Teleconferencing has enabled women to get the support they need remotely, but people have struggled without the in-person connection that they specifically seek from support organisations like WIRE.
“For a long time, people haven’t had that face to face response and that can be really important, to really get the sense of that support worker, you really get to see whether they’re understanding or believing you by way of body language,” Kun said.
Without the resources to get help remotely, some have not been able to receive the free services that Wire provides.
“You have challenges that you don’t have face to face such as internet dropout or people who don’t have access to the internet.

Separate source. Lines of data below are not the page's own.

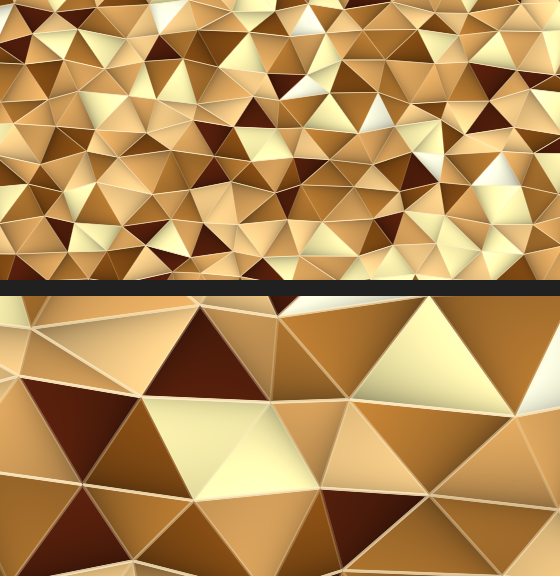
Top, the full canvas; bottom, a detail of the centre.
A Shadertoy shader for this background:

```glsl
const float SIDE = 0.147;      // mean facet side, in canvas heights
const float ROW = 0.74;        // row spacing, in sides
const vec2 JITTER = vec2(0.46, 0.40);
const vec3 SEAM = vec3(1.0, 0.93, 0.77);

float hash(vec2 p, float seed) {
    return fract(sin(dot(p, vec2(127.1, 311.7)) + seed * 74.7) * 43758.545);
}

// Corner of the sheared, irregular triangle lattice
vec2 latticePoint(vec2 id, vec2 jitter) {
    vec2 offset = vec2(hash(id, 1.0), hash(id, 2.0)) - 0.5;
    return vec2(id.x + 0.5 * id.y, ROW * id.y) + jitter * offset;
}

// Signed distance to the line a-b, positive on its left
float edgeDistance(vec2 p, vec2 a, vec2 b) {
    vec2 e = normalize(b - a);
    return dot(p - a, vec2(-e.y, e.x));
}

// Weighted choice from dark brown to pale gold
vec3 goldTone(float h) {
    vec3 c = vec3(0.30, 0.11, 0.04);
    c = mix(c, vec3(0.47, 0.27, 0.07), step(0.08, h));
    c = mix(c, vec3(0.63, 0.42, 0.17), step(0.20, h));
    c = mix(c, vec3(0.80, 0.60, 0.34), step(0.37, h));
    c = mix(c, vec3(0.94, 0.78, 0.52), step(0.61, h));
    c = mix(c, vec3(0.97, 0.93, 0.67), step(0.82, h));
    return mix(c, vec3(0.97, 0.97, 0.87), step(0.985, h));
}

// Seam opacity: level edges shine more than steep ones
float seam(float d, vec2 a, vec2 b, float px) {
    float level = abs(normalize(b - a).x);
    float strength = mix(0.22, 0.85, smoothstep(0.4, 1.0, level));
    strength *= 0.75 + 0.35 * hash(a + b, 3.0);
    float halfWidth = 0.013;
    return strength * (1.0 - smoothstep(halfWidth - 0.5 * px, halfWidth + 0.5 * px, abs(d)));
}

// Shaded triangle: colour in rgb, coverage in a
vec4 facet(vec2 p, vec2 a, vec2 b, vec2 c, vec2 id, float px) {
    vec3 d = vec3(edgeDistance(p, a, b), edgeDistance(p, b, c), edgeDistance(p, c, a));
    float inside = min(d.x, min(d.y, d.z));
    float coverage = clamp(0.5 + inside / px, 0.0, 1.0);
    if (coverage <= 0.0) return vec4(0.0);

    // Soft slope across the face and a shadow along one edge
    float angle = 6.2832 * hash(id, 5.0);
    float slope = dot(p - (a + b + c) / 3.0, vec2(cos(angle), sin(angle)));
    float shadow = exp(-6.5 * max(d[int(hash(id, 6.0) * 2.999)], 0.0));
    float light = 1.06 + 0.25 * slope - 0.27 * shadow;
    light *= 0.95 + 0.10 * hash(id, 7.0);
    vec3 col = min(goldTone(hash(id, 4.0)) * light, vec3(1.0));

    float line = max(seam(d.x, a, b, px), max(seam(d.y, b, c, px), seam(d.z, c, a, px)));
    return vec4(mix(col, SEAM, line), coverage);
}

void mainImage(out vec4 fragColor, in vec2 fragCoord) {
    float px = 1.0 / (iResolution.y * SIDE);
    vec2 p = fragCoord * px;
    float row = p.y / ROW;
    vec2 cell = floor(vec2(p.x - 0.5 * row, row));

    // Blend the facets of the surrounding cells by coverage
    vec4 sum = vec4(0.0);
    for (int j = -1; j <= 1; j++) {
        for (int i = -1; i <= 1; i++) {
            vec2 id = cell + vec2(i, j);
            vec2 a = latticePoint(id, JITTER);
            vec2 b = latticePoint(id + vec2(1, 0), JITTER);
            vec2 c = latticePoint(id + vec2(0, 1), JITTER);
            vec2 e = latticePoint(id + vec2(1, 1), JITTER);
            vec4 lower = facet(p, a, b, c, id, px);
            vec4 upper = facet(p, e, c, b, id + 0.37, px);
            sum += vec4(lower.rgb * lower.a, lower.a);
            sum += vec4(upper.rgb * upper.a, upper.a);
        }
    }
    fragColor = vec4(sum.rgb / max(sum.a, 0.001), 1.0);
}
```
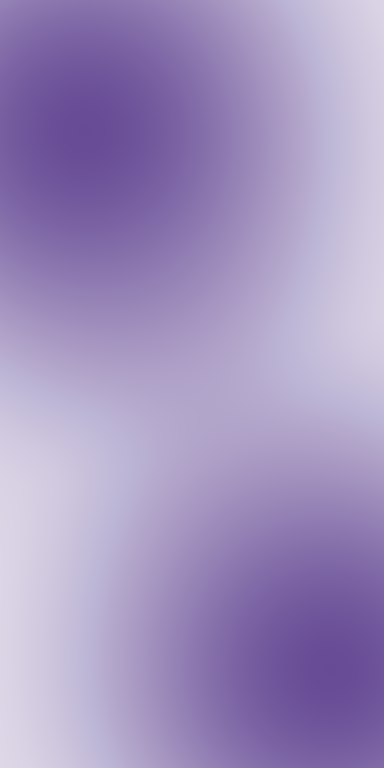
Write a WebGL 2 fragment shader that draws this background.

```glsl
#version 300 es
precision highp float;

uniform vec2 u_resolution;
out vec4 fragColor;

#define CANVAS vec2(1.0, 2.0)
#define UPPER_GLOW vec2(0.22, 1.66)
#define LOWER_GLOW vec2(0.86, 0.255)
#define GLOW_RADIUS 0.95
#define BRIDGE_CENTER vec2(0.5, 1.0)
#define BRIDGE_SPREAD 0.2
#define BRIDGE_DEPTH 0.24
#define VIOLET vec3(0.405, 0.298, 0.586)
#define PALE_LILAC vec3(0.872, 0.852, 0.912)
#define BLUE_TINT vec3(-0.008, 0.010, 0.014)

// 0 at the heart of a glow, 1 beyond its soft rim
float glowFalloff(vec2 p, vec2 center) {
  return smoothstep(0.0, GLOW_RADIUS, distance(p, center));
}

float bell(float squaredDistance, float spread) {
  return exp(-squaredDistance / spread);
}

void main() {
  vec2 p = gl_FragCoord.xy / u_resolution * CANVAS;

  // Two violet glows on a pale ground
  float lightness = glowFalloff(p, UPPER_GLOW) * glowFalloff(p, LOWER_GLOW);

  // Faint shade joining the glows across the middle
  vec2 offset = p - BRIDGE_CENTER;
  lightness *= 1.0 - BRIDGE_DEPTH * bell(dot(offset, offset), BRIDGE_SPREAD);

  vec3 color = mix(VIOLET, PALE_LILAC, lightness);

  // Cool fringe where lilac fades to pale
  float fringe = lightness - 0.74;
  color += BLUE_TINT * bell(fringe * fringe, 0.005);

  fragColor = vec4(color, 1.0);
}
```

You have homeless people that are experiencing trauma and need to get services but don’t have the devices or the Wi-Fi to do it,” Kun said.
WIRE is committed to offering the safest possible services, though during these times it has been out of their control to an extent, as they have not been able to provide their normal safe physical space.
“We’ve needed to think about how can we safely contact people and get very personal information through the internet. Do you have a password that is secure or could people who know you easily access your emails? They’re constant conversations that we need to have,”
“Many services have said that family violence being committed through cyber stalking and hacking have increased during COVID…. We do have people that do harm through accessing peoples technology without their knowledge and stalking,” Kun said.
Remote support has also meant that people who don’t have English as a first language have had an additional barrier with online services as “face to face can be really helpful if you don’t speak English properly,” Kun said.
COVID has also caused great delay for some access to the support needed in order for WIRE to help enact important changes for them.
“We have people constantly telling us that they can’t access services as easily as they could before… we have longer waiting lists to return phone calls, a constant frustration of people who are wanting information and support and to get it in a timely manner,” Kun said.
Despite its drawbacks, Kun can see an ongoing benefit with more options available for people. People with mobility issues have described COVID as “the great leveler”, bridging the gap between those physically able and those less so or not at all.
WIRE is the only state-wide free information & referral service for Victorian women, non-binary and gender-diverse people. If you would like support from WIRE, please find their information below:
Contact via phone on 1300 134 130 (9am to 5pm Monday – Friday)
Lara graduated from Monash University with a Bachelor of Arts (Hon.), with majors in journalism and human rights and then went on to complete an Honours year in Journalism. Lara was a contributing writer to Esperanto Magazine during her Honours and has done freelance writing. She has a passion for storytelling and moving people, with an avid interest in documentary filmmaking and podcasting.